Shortly after our return from the UK, whilst Mike was finalising our year-end taxes, I drove to Garner State Park, north-west of San Antonio. Mike, Mattie and I discovered the park in January – we had arrived late that day, having first visited the home of John Garner, Franklin Roosevelt’s vice-president, for whom the park is named, and we only had time for a short walk along the Frio river just before sundown. The Frio is blue-green and gorgeously lined with huge cypresses, their roots almost as majestic as the trees themselves, and in the late afternoon they were filled with black vultures.
On my more recent trip, I arrived early to do some hiking. From the top of the high bluff, on which most of the park is built, the views of the surrounding Hill Country are breathtaking. I sat on a rock now and then and enjoyed the silence whilst watching vultures glide in the sky. The hillside was studded with bright green cedars, stubby Texas grasses and the purple blossom of mountain laurel. After three hours or so of hiking I descended to the river and ate a picnic I had brought with me. Around me, black Hill Country squirrels scampered up and down the trees, and black-crested titmice (so named for the black tuft on their heads) flew in and about the lower branches. Before returning to San Antonio, I checked out the parks’ buildings. During the great depression of the 1930s, the Civilian Conservation Corps – a body made up of young unemployed men – built the nation’s state parks under the supervision of architects and supervisors. The rustic-style buildings at Garner include an outside dance floor, pavilion, refectory and keeper’s lodge, all handsomely hand cut from limestone taken from the park itself. My journey home took me through three small towns originally settled in the mid-1800s by immigrants from Alsace; one of them, Castroville, sports a French restaurant and bakery. A railroad runs alongside these towns and now and then freight trains trundle through. In the 1800s, stagecoaches would have stopped at the towns and reportedly once carried supplies for confederate soldiers fighting in the civil war. I drove on and a nearby historical marker recorded a small battle between Texas rangers and Comanches in which all the Comanches were killed but only one ranger wounded. Roadside verges contained whole swaths of wildflowers – bluebonnets, golden coreopsis and pink evening primrose.

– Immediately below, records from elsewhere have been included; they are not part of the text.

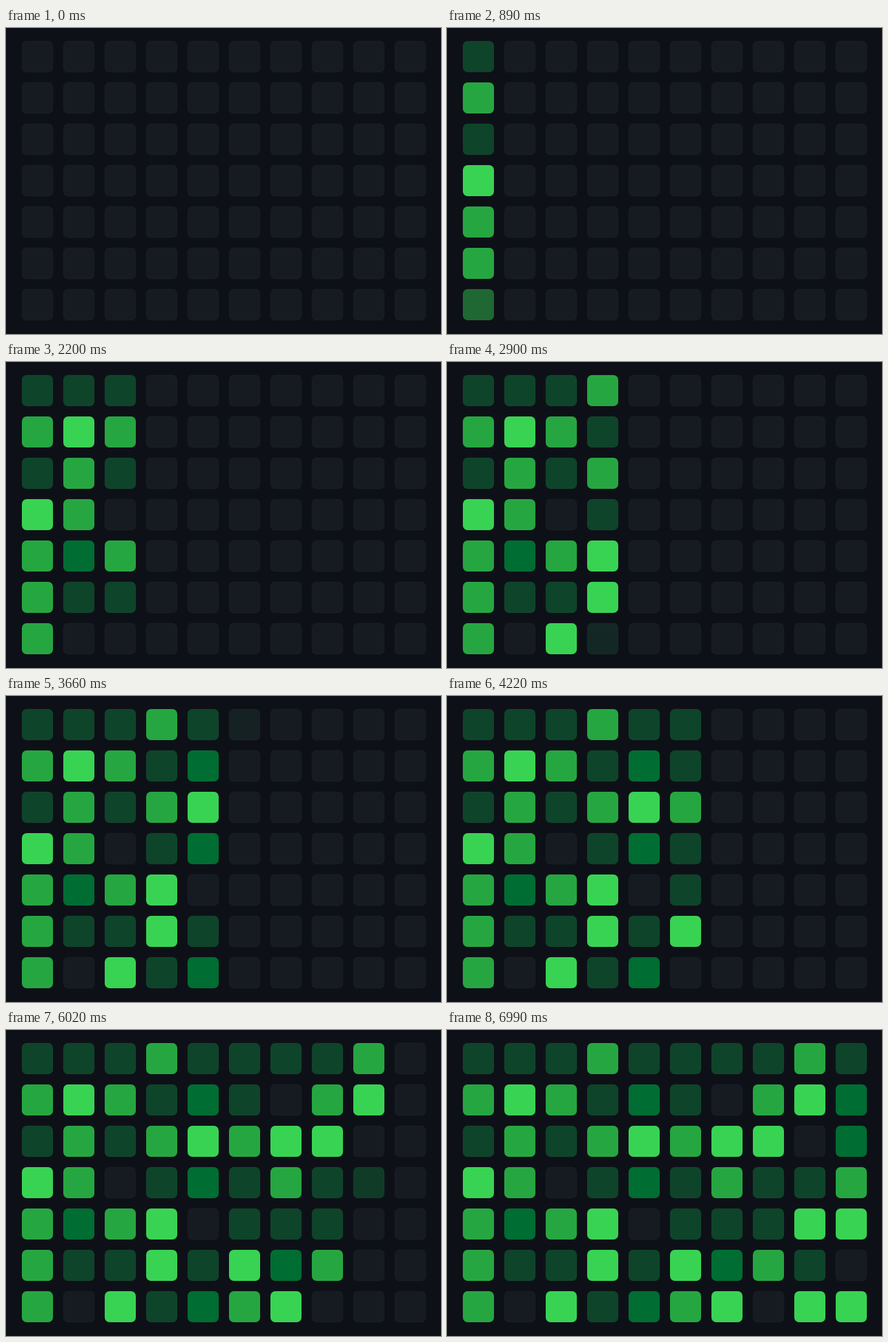
Recreate the animation shown at these times as an HTML page. Size 630 by 444 pixels, loop 7190 ms.

```html
<!DOCTYPE html>
<html lang="en">
<head>
<meta charset="utf-8">
<title>Activity grid</title>
<style>
  html, body {
    margin: 0;
    width: 100%;
    height: 100%;
    overflow: hidden;
    background: #0d1117;
  }
  svg { display: block; }
  rect {
    fill: #161b22;
    stroke: rgba(255, 255, 255, .02);
    stroke-width: 1.5px;
  }
</style>
</head>
<body>
<svg id="grid" width="630" height="444" viewBox="0 0 630 444"></svg>
<script>
const LOOP = 7190, FADE = 27, ROWS = 7, PITCH = 60, SIZE = 45;
const COLORS = [[22, 27, 34], [14, 68, 41], [0, 109, 50], [38, 166, 65], [57, 211, 83]];

// One string per column, top to bottom: index into COLORS.
const COLUMNS = [
  '1314333', '1433210', '1310314', '3131441', '1242012',
  '1131143', '1043124', '1341130', '3401414', '1223404'
];

// Pace of the sweep: [cell index, start time in ms].
const PACE = [[0, 300], [6, 876], [14, 1650], [35, 3657], [47, 4840], [59, 6000], [69, 6964]];

function startOf(i) {
  const k = Math.max(1, PACE.findIndex(p => p[0] >= i));
  const [i0, t0] = PACE[k - 1], [i1, t1] = PACE[k];
  return t0 + (t1 - t0) * (i - i0) / (i1 - i0);
}

function makeCell(level, i) {
  const el = document.createElementNS('http://www.w3.org/2000/svg', 'rect');
  const attrs = {
    x: 23 + PITCH * Math.floor(i / ROWS),
    y: 19 + PITCH * (i % ROWS),
    width: SIZE, height: SIZE, rx: 7
  };
  for (const name in attrs) el.setAttribute(name, attrs[name]);
  document.getElementById('grid').append(el);
  return { el, color: COLORS[level], start: startOf(i), shown: 0 };
}

const cells = [...COLUMNS.join('')].map(makeCell);

function draw(now) {
  const t = now % LOOP;
  for (const cell of cells) {
    const p = Math.min(1, Math.max(0, (t - cell.start) / FADE));
    if (p === cell.shown) continue;
    cell.shown = p;
    const rgb = COLORS[0].map((v, k) => Math.round(v + (cell.color[k] - v) * p));
    cell.el.style.fill = `rgb(${rgb})`;
  }
}

const begin = performance.now();
function tick() {
  draw(performance.now() - begin);
  requestAnimationFrame(tick);
}
tick();
</script>
</body>
</html>
```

Last weekend, Mattie and I returned to Garner Park for an overnight stay. On our way, we saw cows grazing in fields spiked with white prickly poppies, and red and yellow Indian Blanket and dark lemon Coreopsis now dotted the roadside verges. We spent the night in one of the park’s screened shelters, close to the Frio now lined with blue blossoming sages. These small shelters have a table and enough room to lay sleeping mats. We barbecued sausages that evening and slept well in our shelter. The next morning Mattie was thrilled to see a humming bird and a titmouse flying outside the wooden door. Rust-coloured wrens flew in and out of the trees around us. During the day, Mattie made friends on the campsite and swam in the river whilst I did some hiking. On one of the hillsides a prickly pear cactus was already in blossom – lemon tinged with pink. The sky was a deep cloudless blue and the surrounding stony countryside reminded me a little of Provence.